_What to produce_.
Filter the entries that follow, copying every line in which the word "title" appears.

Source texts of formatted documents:

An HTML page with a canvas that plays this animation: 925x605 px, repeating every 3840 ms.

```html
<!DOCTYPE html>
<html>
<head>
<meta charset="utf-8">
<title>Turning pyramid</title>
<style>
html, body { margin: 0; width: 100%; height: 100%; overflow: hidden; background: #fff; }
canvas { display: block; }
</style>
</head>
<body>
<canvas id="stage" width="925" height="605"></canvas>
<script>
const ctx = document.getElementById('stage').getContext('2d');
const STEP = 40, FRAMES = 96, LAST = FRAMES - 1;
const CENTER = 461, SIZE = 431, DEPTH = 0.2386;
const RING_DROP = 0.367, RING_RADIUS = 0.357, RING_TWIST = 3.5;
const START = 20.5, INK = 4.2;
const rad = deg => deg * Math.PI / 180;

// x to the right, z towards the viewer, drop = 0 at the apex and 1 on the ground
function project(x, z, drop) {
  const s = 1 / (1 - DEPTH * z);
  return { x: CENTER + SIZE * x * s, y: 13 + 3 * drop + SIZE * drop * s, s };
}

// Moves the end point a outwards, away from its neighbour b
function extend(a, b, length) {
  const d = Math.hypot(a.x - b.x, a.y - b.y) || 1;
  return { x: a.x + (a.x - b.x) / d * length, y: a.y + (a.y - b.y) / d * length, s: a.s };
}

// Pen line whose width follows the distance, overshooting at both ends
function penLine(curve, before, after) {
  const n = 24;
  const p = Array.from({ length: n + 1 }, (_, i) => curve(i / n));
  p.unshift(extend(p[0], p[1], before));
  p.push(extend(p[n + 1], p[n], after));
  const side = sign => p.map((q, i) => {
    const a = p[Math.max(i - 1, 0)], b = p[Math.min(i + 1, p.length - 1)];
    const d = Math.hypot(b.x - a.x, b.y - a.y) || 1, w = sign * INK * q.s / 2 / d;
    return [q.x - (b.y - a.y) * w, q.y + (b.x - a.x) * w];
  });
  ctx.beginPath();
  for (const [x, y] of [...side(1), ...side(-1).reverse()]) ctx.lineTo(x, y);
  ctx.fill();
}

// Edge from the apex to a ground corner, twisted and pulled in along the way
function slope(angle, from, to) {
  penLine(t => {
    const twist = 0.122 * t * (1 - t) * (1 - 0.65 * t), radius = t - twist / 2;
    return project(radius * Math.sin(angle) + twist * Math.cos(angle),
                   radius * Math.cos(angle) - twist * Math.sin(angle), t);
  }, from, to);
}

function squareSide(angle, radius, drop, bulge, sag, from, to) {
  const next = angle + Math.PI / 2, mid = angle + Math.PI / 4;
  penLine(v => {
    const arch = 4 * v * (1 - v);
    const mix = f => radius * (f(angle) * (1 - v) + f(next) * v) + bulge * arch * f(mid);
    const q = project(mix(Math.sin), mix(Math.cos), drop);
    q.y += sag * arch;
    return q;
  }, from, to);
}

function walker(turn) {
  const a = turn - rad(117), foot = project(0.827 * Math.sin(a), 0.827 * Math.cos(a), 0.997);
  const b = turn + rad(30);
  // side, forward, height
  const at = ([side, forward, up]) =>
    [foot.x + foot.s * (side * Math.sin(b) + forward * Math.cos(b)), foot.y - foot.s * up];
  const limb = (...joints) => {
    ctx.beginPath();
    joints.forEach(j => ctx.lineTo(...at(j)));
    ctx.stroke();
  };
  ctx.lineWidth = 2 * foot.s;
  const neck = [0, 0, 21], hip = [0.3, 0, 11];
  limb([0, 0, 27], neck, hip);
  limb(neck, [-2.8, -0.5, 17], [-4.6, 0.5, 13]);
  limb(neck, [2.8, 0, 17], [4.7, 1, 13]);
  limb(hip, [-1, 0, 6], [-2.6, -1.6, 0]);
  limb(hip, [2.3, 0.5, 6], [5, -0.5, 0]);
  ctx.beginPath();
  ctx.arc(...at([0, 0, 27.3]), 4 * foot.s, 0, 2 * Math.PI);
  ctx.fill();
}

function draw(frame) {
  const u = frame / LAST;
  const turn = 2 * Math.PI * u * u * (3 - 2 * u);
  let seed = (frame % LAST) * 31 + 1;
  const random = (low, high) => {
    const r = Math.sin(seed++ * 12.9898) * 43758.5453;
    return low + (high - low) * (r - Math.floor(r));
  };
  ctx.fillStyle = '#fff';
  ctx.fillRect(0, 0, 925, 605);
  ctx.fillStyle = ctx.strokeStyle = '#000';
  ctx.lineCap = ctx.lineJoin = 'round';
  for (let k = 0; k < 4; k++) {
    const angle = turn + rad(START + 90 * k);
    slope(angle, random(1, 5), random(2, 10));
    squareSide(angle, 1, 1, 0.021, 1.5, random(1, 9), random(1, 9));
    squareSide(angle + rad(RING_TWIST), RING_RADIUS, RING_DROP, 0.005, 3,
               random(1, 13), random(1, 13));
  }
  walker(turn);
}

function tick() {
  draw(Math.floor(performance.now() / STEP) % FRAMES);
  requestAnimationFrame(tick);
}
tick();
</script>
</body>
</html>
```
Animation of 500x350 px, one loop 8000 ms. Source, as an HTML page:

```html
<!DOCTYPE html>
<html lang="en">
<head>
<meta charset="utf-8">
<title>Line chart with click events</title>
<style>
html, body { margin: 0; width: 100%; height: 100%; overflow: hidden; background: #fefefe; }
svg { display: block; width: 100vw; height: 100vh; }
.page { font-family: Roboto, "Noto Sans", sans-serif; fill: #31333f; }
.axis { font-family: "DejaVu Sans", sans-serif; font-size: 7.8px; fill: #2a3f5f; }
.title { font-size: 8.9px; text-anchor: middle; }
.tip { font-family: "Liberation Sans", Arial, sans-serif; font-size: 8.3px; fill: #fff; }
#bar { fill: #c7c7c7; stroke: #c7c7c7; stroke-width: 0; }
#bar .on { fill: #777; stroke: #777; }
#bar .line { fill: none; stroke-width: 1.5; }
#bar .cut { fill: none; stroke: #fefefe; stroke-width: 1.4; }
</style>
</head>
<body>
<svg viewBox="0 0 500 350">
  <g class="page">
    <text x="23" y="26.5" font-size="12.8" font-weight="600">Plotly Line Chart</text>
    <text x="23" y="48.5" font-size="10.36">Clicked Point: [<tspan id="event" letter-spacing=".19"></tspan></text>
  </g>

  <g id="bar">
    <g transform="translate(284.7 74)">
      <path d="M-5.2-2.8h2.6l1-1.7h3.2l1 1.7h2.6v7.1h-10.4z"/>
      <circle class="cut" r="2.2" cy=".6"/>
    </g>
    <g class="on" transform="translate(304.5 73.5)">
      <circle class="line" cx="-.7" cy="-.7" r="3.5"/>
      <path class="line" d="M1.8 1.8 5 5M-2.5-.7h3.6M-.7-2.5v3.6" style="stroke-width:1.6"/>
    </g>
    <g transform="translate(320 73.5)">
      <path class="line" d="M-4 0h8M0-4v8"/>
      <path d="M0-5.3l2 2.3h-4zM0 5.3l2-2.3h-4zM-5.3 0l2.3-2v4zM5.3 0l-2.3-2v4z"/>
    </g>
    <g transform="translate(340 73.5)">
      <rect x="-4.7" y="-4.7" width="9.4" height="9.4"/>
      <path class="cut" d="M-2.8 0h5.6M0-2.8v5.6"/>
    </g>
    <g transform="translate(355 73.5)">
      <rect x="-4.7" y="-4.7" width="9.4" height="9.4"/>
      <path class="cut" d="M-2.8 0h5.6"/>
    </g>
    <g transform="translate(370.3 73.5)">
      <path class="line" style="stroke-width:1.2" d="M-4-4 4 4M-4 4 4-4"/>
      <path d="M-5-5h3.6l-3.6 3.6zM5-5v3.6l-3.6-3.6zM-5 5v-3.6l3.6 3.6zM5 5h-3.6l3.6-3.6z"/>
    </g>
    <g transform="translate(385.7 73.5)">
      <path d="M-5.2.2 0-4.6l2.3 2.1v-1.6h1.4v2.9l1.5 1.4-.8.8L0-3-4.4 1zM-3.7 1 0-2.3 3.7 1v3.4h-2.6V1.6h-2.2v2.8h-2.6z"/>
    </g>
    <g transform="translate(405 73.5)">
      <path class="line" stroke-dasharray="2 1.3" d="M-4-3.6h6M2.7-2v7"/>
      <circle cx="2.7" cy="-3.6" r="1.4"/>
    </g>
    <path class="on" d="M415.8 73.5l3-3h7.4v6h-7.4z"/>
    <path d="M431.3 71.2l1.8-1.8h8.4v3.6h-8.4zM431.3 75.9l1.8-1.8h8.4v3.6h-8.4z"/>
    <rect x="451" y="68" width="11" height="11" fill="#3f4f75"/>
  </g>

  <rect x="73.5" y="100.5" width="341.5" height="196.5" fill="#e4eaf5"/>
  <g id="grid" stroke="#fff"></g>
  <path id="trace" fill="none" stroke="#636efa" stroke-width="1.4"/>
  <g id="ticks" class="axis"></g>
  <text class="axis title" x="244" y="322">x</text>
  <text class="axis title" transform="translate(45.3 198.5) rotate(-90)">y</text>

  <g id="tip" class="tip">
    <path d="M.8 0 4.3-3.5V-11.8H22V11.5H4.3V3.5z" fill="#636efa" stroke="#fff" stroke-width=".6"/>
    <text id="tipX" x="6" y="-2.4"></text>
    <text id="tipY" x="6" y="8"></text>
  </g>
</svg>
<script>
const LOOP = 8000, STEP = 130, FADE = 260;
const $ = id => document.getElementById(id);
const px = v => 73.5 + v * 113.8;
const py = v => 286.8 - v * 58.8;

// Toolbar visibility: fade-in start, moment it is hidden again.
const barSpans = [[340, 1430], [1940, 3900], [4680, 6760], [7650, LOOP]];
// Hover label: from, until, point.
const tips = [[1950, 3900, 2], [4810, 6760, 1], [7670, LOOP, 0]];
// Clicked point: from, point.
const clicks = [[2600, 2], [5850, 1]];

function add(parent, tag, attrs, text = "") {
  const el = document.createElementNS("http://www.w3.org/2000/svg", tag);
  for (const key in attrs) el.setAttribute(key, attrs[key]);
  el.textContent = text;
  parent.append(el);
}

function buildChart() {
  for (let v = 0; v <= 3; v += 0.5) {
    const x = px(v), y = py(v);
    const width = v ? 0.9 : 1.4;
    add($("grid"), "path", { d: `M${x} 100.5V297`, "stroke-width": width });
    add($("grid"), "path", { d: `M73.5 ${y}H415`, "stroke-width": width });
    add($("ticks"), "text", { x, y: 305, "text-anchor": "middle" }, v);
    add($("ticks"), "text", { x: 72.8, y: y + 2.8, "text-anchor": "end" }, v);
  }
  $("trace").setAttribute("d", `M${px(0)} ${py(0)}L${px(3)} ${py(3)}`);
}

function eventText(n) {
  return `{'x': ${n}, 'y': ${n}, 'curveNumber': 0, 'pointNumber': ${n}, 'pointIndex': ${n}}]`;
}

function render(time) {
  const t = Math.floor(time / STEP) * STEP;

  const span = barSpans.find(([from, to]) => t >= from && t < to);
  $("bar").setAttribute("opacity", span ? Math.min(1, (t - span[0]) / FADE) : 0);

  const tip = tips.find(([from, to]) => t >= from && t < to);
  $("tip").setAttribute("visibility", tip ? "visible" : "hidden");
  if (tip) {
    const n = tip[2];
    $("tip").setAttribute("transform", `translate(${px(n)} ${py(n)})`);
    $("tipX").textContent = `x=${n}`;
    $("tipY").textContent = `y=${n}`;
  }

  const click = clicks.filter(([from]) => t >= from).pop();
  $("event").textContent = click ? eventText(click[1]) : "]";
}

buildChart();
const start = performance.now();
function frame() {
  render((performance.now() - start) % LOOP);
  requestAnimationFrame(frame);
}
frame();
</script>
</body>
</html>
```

_Result of the task_.
<title>Turning pyramid</title>
<title>Line chart with click events</title>
.title { font-size: 8.9px; text-anchor: middle; }
  <text class="axis title" x="244" y="322">x</text>
  <text class="axis title" transform="translate(45.3 198.5) rotate(-90)">y</text>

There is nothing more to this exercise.